[[ Dataset records open ]]

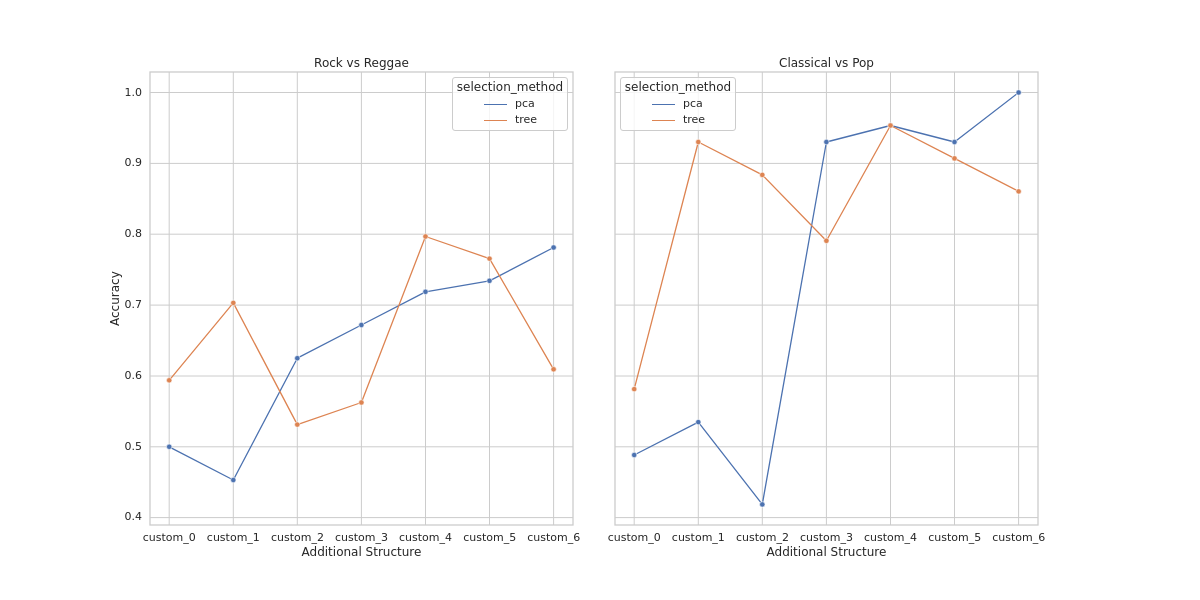
<!DOCTYPE html>
<html lang="en">
<head>
<meta charset="utf-8">
<title>Accuracy by additional structure</title>
<style>
:root {
  --paper: #ffffff;
  --ink: #262626;
  --rule: #cccccc;
  --pca: #4c72b0;
  --tree: #dd8452;
}
* { box-sizing: border-box; margin: 0; padding: 0; }
html, body { width: 1200px; height: 600px; overflow: hidden; background: var(--paper); }
body { font: 12px/14px "DejaVu Sans", sans-serif; color: var(--ink); }
.canvas {
  width: 1200px; height: 600px; padding: 55px 0 0 108px;
  display: grid; grid-template-columns: 14px 28px 423px 423px; align-items: start;
}
.axis-name { height: 453px; margin-top: 17px; writing-mode: vertical-rl; transform: rotate(180deg); text-align: center; }
.y-ticks {
  height: 439px; margin-top: 30.5px; padding-right: 8px; list-style: none; font-size: 11px;
  display: flex; flex-direction: column; justify-content: space-between; align-items: flex-end;
}
.chart { display: flex; flex-direction: column; align-items: center; }
.chart + .chart { margin-left: 84px; }
.chart h2 { font-size: 12px; font-weight: 400; line-height: 17px; }
.plot { position: relative; width: 423px; height: 453px; }
.plot svg { display: block; overflow: visible; }
.x-ticks {
  width: 448.5px; margin: 6px -13px 0; list-style: none; font-size: 11px; text-align: center;
  display: grid; grid-template-columns: repeat(7, 1fr);
}
.grid-lines { fill: none; stroke: var(--rule); stroke-width: 1; }
.frame { fill: none; stroke: var(--rule); stroke-width: 1.3; }
.series { fill: none; stroke-width: 1.3; stroke-linejoin: round; }
.series.pca { stroke: var(--pca); marker: url(#dot-pca); }
.series.tree { stroke: var(--tree); marker: url(#dot-tree); }
.dot { stroke: var(--paper); stroke-width: .6; }
.dot.pca { fill: var(--pca); }
.dot.tree { fill: var(--tree); }
.legend {
  position: absolute; top: 5px; width: 116px; height: 54px; padding-top: 1px;
  background: rgb(255 255 255 / .8); border: 1px solid var(--rule); border-radius: 3px;
}
.legend.right { right: 5px; }
.legend.left { left: 5px; }
.legend h3 { font-size: 12px; font-weight: 400; line-height: 17px; text-align: center; white-space: nowrap; }
.legend ul { list-style: none; padding-left: 31px; font-size: 11px; line-height: 16px; }
.legend li { display: flex; align-items: center; gap: 8px; }
.legend li::before { content: ""; width: 23px; border-top: 1.3px solid; }
.legend .pca::before { border-color: var(--pca); }
.legend .tree::before { border-color: var(--tree); }
</style>
</head>
<body>
<main class="canvas">
  <p class="axis-name">Accuracy</p>
  <ul class="y-ticks">
    <li>1.0</li><li>0.9</li><li>0.8</li><li>0.7</li><li>0.6</li><li>0.5</li><li>0.4</li>
  </ul>

  <section class="chart">
    <h2>Rock vs Reggae</h2>
    <div class="plot">
      <svg width="423" height="453" viewBox="0 0 423 453" role="img" aria-label="Accuracy of pca and tree for Rock vs Reggae">
        <defs>
          <marker id="dot-pca" markerUnits="userSpaceOnUse" markerWidth="8" markerHeight="8" refX="4" refY="4">
            <circle class="dot pca" cx="4" cy="4" r="2.7"/>
          </marker>
          <marker id="dot-tree" markerUnits="userSpaceOnUse" markerWidth="8" markerHeight="8" refX="4" refY="4">
            <circle class="dot tree" cx="4" cy="4" r="2.7"/>
          </marker>
          <g id="plot-grid">
            <path class="grid-lines" d="M19.2 0V453M83.3 0V453M147.3 0V453M211.4 0V453M275.5 0V453M339.5 0V453M403.6 0V453M0 20.5H423M0 91.4H423M0 162.2H423M0 233.1H423M0 304H423M0 374.8H423M0 445.6H423"/>
            <rect class="frame" width="423" height="453"/>
          </g>
        </defs>
        <use href="#plot-grid"/>
        <polyline class="series pca" points="19.2,374.8 83.3,408 147.3,286.2 211.4,253 275.5,219.8 339.5,208.8 403.6,175.5"/>
        <polyline class="series tree" points="19.2,308.3 83.3,230.9 147.3,352.6 211.4,330.5 275.5,164.5 339.5,186.6 403.6,297.3"/>
      </svg>
      <div class="legend right">
        <h3>selection_method</h3>
        <ul><li class="pca">pca</li><li class="tree">tree</li></ul>
      </div>
    </div>
    <ul class="x-ticks">
      <li>custom_0</li><li>custom_1</li><li>custom_2</li><li>custom_3</li><li>custom_4</li><li>custom_5</li><li>custom_6</li>
    </ul>
    <p>Additional Structure</p>
  </section>

  <section class="chart">
    <h2>Classical vs Pop</h2>
    <div class="plot">
      <svg width="423" height="453" viewBox="0 0 423 453" role="img" aria-label="Accuracy of pca and tree for Classical vs Pop">
        <use href="#plot-grid"/>
        <polyline class="series pca" points="19.2,383 83.3,350.1 147.3,432.4 211.4,70 275.5,53.5 339.5,70 403.6,20.5"/>
        <polyline class="series tree" points="19.2,317.1 83.3,70 147.3,102.9 211.4,168.8 275.5,53.5 339.5,86.4 403.6,119.4"/>
      </svg>
      <div class="legend left">
        <h3>selection_method</h3>
        <ul><li class="pca">pca</li><li class="tree">tree</li></ul>
      </div>
    </div>
    <ul class="x-ticks">
      <li>custom_0</li><li>custom_1</li><li>custom_2</li><li>custom_3</li><li>custom_4</li><li>custom_5</li><li>custom_6</li>
    </ul>
    <p>Additional Structure</p>
  </section>
</main>
</body>
</html>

[[ Dataset records closed ]]

## Aim of the exercise
Above are some lines. Repeat exactly, and only, those from the line that has "space-between; align-items: flex-end;" through the line that has "<h2>Rock vs Reggae</h2>".

## Output
  display: flex; flex-direction: column; justify-content: space-between; align-items: flex-end;
}
.chart { display: flex; flex-direction: column; align-items: center; }
.chart + .chart { margin-left: 84px; }
.chart h2 { font-size: 12px; font-weight: 400; line-height: 17px; }
.plot { position: relative; width: 423px; height: 453px; }
.plot svg { display: block; overflow: visible; }
.x-ticks {
  width: 448.5px; margin: 6px -13px 0; list-style: none; font-size: 11px; text-align: center;
  display: grid; grid-template-columns: repeat(7, 1fr);
}
.grid-lines { fill: none; stroke: var(--rule); stroke-width: 1; }
.frame { fill: none; stroke: var(--rule); stroke-width: 1.3; }
.series { fill: none; stroke-width: 1.3; stroke-linejoin: round; }
.series.pca { stroke: var(--pca); marker: url(#dot-pca); }
.series.tree { stroke: var(--tree); marker: url(#dot-tree); }
.dot { stroke: var(--paper); stroke-width: .6; }
.dot.pca { fill: var(--pca); }
.dot.tree { fill: var(--tree); }
.legend {
  position: absolute; top: 5px; width: 116px; height: 54px; padding-top: 1px;
  background: rgb(255 255 255 / .8); border: 1px solid var(--rule); border-radius: 3px;
}
.legend.right { right: 5px; }
.legend.left { left: 5px; }
.legend h3 { font-size: 12px; font-weight: 400; line-height: 17px; text-align: center; white-space: nowrap; }
.legend ul { list-style: none; padding-left: 31px; font-size: 11px; line-height: 16px; }
.legend li { display: flex; align-items: center; gap: 8px; }
.legend li::before { content: ""; width: 23px; border-top: 1.3px solid; }
.legend .pca::before { border-color: var(--pca); }
.legend .tree::before { border-color: var(--tree); }
</style>
</head>
<body>
<main class="canvas">
  <p class="axis-name">Accuracy</p>
  <ul class="y-ticks">
    <li>1.0</li><li>0.9</li><li>0.8</li><li>0.7</li><li>0.6</li><li>0.5</li><li>0.4</li>
  </ul>

  <section class="chart">
    <h2>Rock vs Reggae</h2>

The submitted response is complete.